On an unspecified date the applicant responded by lodging a counterclaim. He submitted that his complaint to the CEC had been a lawful exercise of his civil duty and that his allegations had been accurate.

On 8 November 2000 the Sibay Town Court of the Bashkortostan Republic gave its judgment. The court concluded that the applicant's allegations in his complaint of 16 June 2000 had been inaccurate and granted the MP's claim, dismissed the applicant's counterclaim and ordered the applicant to pay RUR 5,000 (approximately EUR 200) in damages.

On 28 February 2002 the Supreme Court of the Bashkortostan Republic dismissed the applicant's appeal and upheld the judgment.
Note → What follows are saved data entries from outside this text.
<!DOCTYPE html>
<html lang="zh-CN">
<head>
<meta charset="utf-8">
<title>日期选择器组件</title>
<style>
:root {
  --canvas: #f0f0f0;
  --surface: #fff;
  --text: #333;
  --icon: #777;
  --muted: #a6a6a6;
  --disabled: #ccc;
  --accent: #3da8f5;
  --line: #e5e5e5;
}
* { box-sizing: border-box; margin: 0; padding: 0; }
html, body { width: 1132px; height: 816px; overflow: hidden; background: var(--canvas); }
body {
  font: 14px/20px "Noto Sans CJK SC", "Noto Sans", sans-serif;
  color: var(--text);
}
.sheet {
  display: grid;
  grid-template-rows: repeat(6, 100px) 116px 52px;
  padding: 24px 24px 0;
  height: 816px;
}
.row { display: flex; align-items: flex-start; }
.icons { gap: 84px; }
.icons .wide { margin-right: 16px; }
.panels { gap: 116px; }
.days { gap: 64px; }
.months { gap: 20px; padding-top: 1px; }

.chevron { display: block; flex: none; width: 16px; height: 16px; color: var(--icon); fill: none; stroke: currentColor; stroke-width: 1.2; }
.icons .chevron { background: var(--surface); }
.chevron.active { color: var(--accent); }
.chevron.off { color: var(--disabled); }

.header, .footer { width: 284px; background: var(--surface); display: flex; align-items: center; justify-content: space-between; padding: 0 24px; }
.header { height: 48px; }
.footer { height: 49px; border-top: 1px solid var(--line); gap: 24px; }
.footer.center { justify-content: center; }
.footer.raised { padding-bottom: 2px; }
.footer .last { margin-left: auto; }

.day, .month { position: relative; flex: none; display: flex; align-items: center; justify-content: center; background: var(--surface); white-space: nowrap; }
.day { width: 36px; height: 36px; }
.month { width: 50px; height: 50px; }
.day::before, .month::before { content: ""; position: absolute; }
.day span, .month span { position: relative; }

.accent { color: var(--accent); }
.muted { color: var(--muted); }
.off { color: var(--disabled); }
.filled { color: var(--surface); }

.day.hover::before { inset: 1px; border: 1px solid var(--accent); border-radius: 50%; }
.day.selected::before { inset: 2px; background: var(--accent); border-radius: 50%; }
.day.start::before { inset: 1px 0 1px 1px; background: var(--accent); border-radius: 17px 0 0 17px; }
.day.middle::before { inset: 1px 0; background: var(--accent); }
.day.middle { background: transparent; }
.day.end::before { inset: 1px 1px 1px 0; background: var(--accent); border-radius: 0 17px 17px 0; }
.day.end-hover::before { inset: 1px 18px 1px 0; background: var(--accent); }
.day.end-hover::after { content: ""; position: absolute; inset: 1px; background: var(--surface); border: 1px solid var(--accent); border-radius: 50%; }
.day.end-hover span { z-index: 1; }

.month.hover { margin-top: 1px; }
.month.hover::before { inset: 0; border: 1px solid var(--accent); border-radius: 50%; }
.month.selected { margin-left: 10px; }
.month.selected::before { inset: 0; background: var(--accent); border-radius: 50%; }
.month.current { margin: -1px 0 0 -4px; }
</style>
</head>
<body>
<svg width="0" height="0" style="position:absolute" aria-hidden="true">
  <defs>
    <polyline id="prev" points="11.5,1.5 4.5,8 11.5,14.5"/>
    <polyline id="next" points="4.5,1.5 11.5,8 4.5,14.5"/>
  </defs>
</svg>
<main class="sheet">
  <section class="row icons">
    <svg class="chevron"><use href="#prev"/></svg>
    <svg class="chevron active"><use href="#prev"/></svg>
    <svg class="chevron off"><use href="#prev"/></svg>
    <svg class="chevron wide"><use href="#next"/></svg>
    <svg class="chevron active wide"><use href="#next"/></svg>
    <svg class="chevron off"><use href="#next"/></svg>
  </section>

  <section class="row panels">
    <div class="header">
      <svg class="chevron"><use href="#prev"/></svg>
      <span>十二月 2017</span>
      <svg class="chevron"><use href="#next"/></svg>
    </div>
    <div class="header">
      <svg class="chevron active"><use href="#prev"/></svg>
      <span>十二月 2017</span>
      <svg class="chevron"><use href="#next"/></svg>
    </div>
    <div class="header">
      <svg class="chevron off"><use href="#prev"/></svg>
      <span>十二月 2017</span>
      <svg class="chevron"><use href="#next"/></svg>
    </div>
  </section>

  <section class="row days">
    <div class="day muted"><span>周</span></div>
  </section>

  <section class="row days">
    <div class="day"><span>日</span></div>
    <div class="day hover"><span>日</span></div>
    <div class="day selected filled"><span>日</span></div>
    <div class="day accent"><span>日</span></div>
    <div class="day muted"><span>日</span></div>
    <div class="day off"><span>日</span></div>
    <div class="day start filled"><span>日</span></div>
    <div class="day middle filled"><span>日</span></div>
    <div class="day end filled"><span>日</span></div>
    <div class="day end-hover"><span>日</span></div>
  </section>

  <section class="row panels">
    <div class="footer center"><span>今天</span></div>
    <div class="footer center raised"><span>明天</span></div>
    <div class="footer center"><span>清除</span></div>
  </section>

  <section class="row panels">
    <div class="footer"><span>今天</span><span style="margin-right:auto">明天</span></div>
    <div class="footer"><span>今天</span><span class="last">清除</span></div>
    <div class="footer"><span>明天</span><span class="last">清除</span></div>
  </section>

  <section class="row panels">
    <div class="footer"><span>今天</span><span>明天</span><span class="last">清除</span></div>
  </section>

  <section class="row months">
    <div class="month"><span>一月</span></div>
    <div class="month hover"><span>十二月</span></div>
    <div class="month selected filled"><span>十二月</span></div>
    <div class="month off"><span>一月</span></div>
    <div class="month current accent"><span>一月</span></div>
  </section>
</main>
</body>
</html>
The applicant complained, without invoking specific provisions of the Convention, that the court had found him liable for communication of information to the Central Electoral Commission of the Russian Federation, notwithstanding the fact that this information had been in the public domain. Under Articles 6 and 13 of the Convention and Article 3 of Protocol No. 1 the applicant complained that the proceedings for defamation against him had been unfair and arbitrary.


On 14 August 2003 Mr Artur Mukhamet-Irekle, the applicant's son, was appointed the applicant's legal guardian.
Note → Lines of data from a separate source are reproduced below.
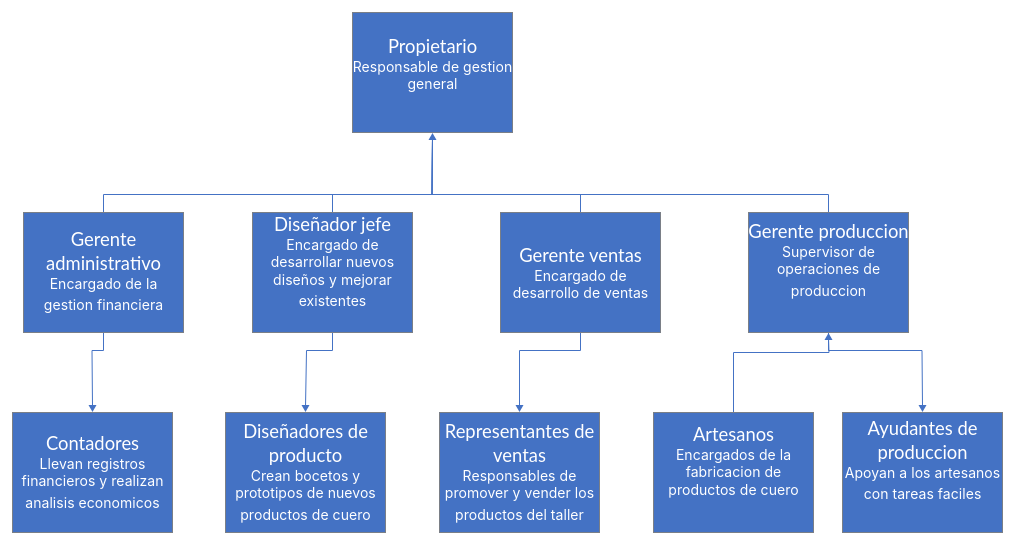
<!DOCTYPE html>
<html lang="es">
<head>
<meta charset="utf-8">
<title>Organigrama del taller</title>
<style>
:root {
  --node: #4472c4;
  --node-edge: #7a7f87;
  --line: #4472c4;
  --text: #fff;
  --page: #fff;
}
* { box-sizing: border-box; margin: 0; }
body { background: var(--page); overflow: hidden; }
.chart { position: relative; width: 1015px; height: 545px; overflow: hidden; background: var(--page); }
.connectors { position: absolute; inset: 0; display: block; }
.connectors polyline { fill: none; stroke: var(--line); stroke-width: 1; }
.connectors polygon { fill: var(--line); }
.node {
  position: absolute;
  left: var(--x);
  top: var(--y);
  width: 161px;
  height: 121px;
  padding-top: var(--pad);
  display: flex;
  flex-direction: column;
  align-items: center;
  background: var(--node);
  box-shadow: inset 0 0 0 1px var(--node-edge);
  color: var(--text);
  text-align: center;
  white-space: nowrap;
}
.node h2 { font: 400 18.4px/24px Lato, Carlito, sans-serif; }
.node p { font: 400 14px/17.4px Inter, sans-serif; letter-spacing: .05px; }
.node .closing { display: block; line-height: 26px; }
.owner { --y: 12px; }
.manager { --y: 212px; }
.team { --y: 412px; }
</style>
</head>
<body>
<main class="chart">
  <svg class="connectors" width="1015" height="545" viewBox="0 0 1015 545" aria-hidden="true">
    <defs>
      <polygon id="arrow" points="0,0 -4,-7 4,-7"/>
    </defs>
    <polyline points="103.5,212 103.5,194.5 432,194.5 432.5,138"/>
    <polyline points="332.5,212 332.5,194.5 432,194.5 432.5,138"/>
    <polyline points="580.5,212 580.5,194.5 432,194.5 432.5,138"/>
    <polyline points="828.5,212 828.5,194.5 432,194.5 432.5,138"/>
    <polyline points="103.5,333 103.5,350.5 92,350.5 92.5,407"/>
    <polyline points="332.5,333 332.5,350.5 306.5,350.5 305.5,407"/>
    <polyline points="580.5,333 580.5,350.5 519.5,350.5 519.5,407"/>
    <polyline points="733.5,412 733.5,352.5 829,352.5 828.5,338"/>
    <polyline points="828.5,333 828.5,350.5 922,350.5 922.5,407"/>
    <use href="#arrow" transform="translate(432.5 133) scale(1 -1)"/>
    <use href="#arrow" transform="translate(828.5 333) scale(1 -1)"/>
    <use href="#arrow" x="92.5" y="412"/>
    <use href="#arrow" x="305.5" y="412"/>
    <use href="#arrow" x="519.5" y="412"/>
    <use href="#arrow" x="922.5" y="412"/>
  </svg>

  <section class="node owner" style="--x:352px;--pad:22px">
    <h2>Propietario</h2>
    <p>Responsable de gestion<br>general</p>
  </section>

  <section class="node manager" style="--x:23px;--pad:15px">
    <h2>Gerente<br>administrativo</h2>
    <p>Encargado de la <span class="closing">gestion financiera</span></p>
  </section>
  <section class="node manager" style="--x:252px;--pad:0px">
    <h2>Diseñador jefe</h2>
    <p>Encargado de<br>desarrollar nuevos<br>diseños y mejorar <span class="closing">existentes</span></p>
  </section>
  <section class="node manager" style="--x:500px;--pad:31px">
    <h2>Gerente ventas</h2>
    <p>Encargado de<br>desarrollo de ventas</p>
  </section>
  <section class="node manager" style="--x:748px;--pad:7px">
    <h2>Gerente produccion</h2>
    <p>Supervisor de<br>operaciones de <span class="closing">produccion</span></p>
  </section>

  <section class="node team" style="--x:12px;--pad:19px">
    <h2>Contadores</h2>
    <p>Llevan registros<br>financieros y realizan <span class="closing">analisis economicos</span></p>
  </section>
  <section class="node team" style="--x:225px;--pad:7px">
    <h2>Diseñadores de<br>producto</h2>
    <p>Crean bocetos y<br>prototipos de nuevos <span class="closing">productos de cuero</span></p>
  </section>
  <section class="node team" style="--x:439px;--pad:7px">
    <h2>Representantes de<br>ventas</h2>
    <p>Responsables de<br>promover y vender los <span class="closing">productos del taller</span></p>
  </section>
  <section class="node team" style="--x:653px;--pad:10px">
    <h2>Artesanos</h2>
    <p>Encargados de la<br>fabricacion de<br>productos de cuero</p>
  </section>
  <section class="node team" style="--x:842px;--pad:4px">
    <h2>Ayudantes de<br>produccion</h2>
    <p>Apoyan a los artesanos <span class="closing">con tareas faciles</span></p>
  </section>
</main>
</body>
</html>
On 8 September 2003 the application was communicated to the respondent Government.

By a letter of 1 October 2003, Mr Mukhamet-Irekle informed the Court that Mr Kuznetsov was appointed to act as the applicant's representative.

On 13 January 2004 the Government's observations on the admissibility and merits of the application were received and the applicant's representative was invited to submit his written observations in reply by 10 March 2004.

On 11 February 2004 the English version of the Government's observations was forwarded to the applicant's representative. The time-limit for the submission of the applicant's observations remained unaffected.

By an undated letter received by fax on 3 March 2004, Mr Mukhamet-Irekle requested an extension of an unspecified duration of the time allowed for submission of the observations, citing the applicant's illness. The President of the Chamber granted an extension until 1 April 2004.

By a faxed letter of 11 March 2004, Mr Mukhamet-Irekle informed the Court of the applicant's death. He indicated that he was the applicant's only heir and successor and asked the Court to pursue examination of the application.

As the observations on the admissibility and merits had not been received by the indicated time-limit, on 11 May 2004 the applicant's representative was advised by registered mail that the failure to submit observations might result in the strike-out of his application. He was also informed that the Court had taken into account the statement by the applicant's heir expressing the wish to pursue the proceedings before the Court and he was therefore to provide a written statement explaining the heir's legitimate interest in having the proceedings pursued. As it appears from the acknowledgement-of-receipt card, the letter was delivered on 28 May 2004.

To date neither the observations on the admissibility and merits nor the above statement have been received.

The Court recalls Article 37 of the Convention which, in the relevant part, reads as follows:

“1. The Court may at any stage of the proceedings decide to strike an application out of its list of cases where the circumstances lead to the conclusion that

(a) the applicant does not intend to pursue his application;


However, the Court shall continue the examination of the application if respect for human rights as defined in the Convention and the Protocols thereto so requires.”

The Court notes that the applicant's representative was advised that he was to submit written observations on the admissibility and merits of the case. He subsequently received a reminder thereof. No response has been received to date. The Court infers therefrom that the applicant's heir does not intend to pursue his application. Furthermore, it considers that respect for human rights as defined in the Convention and its Protocols does not require it to continue the examination of the case.

In these circumstances it considers that the case should be struck out of the list in accordance with Article 37 § 1 (a) of the Convention.

For these reasons, the Court unanimously

Decides to strike the application out of its list of cases.

Søren Nielsen Christos Rozakis 
Registrar President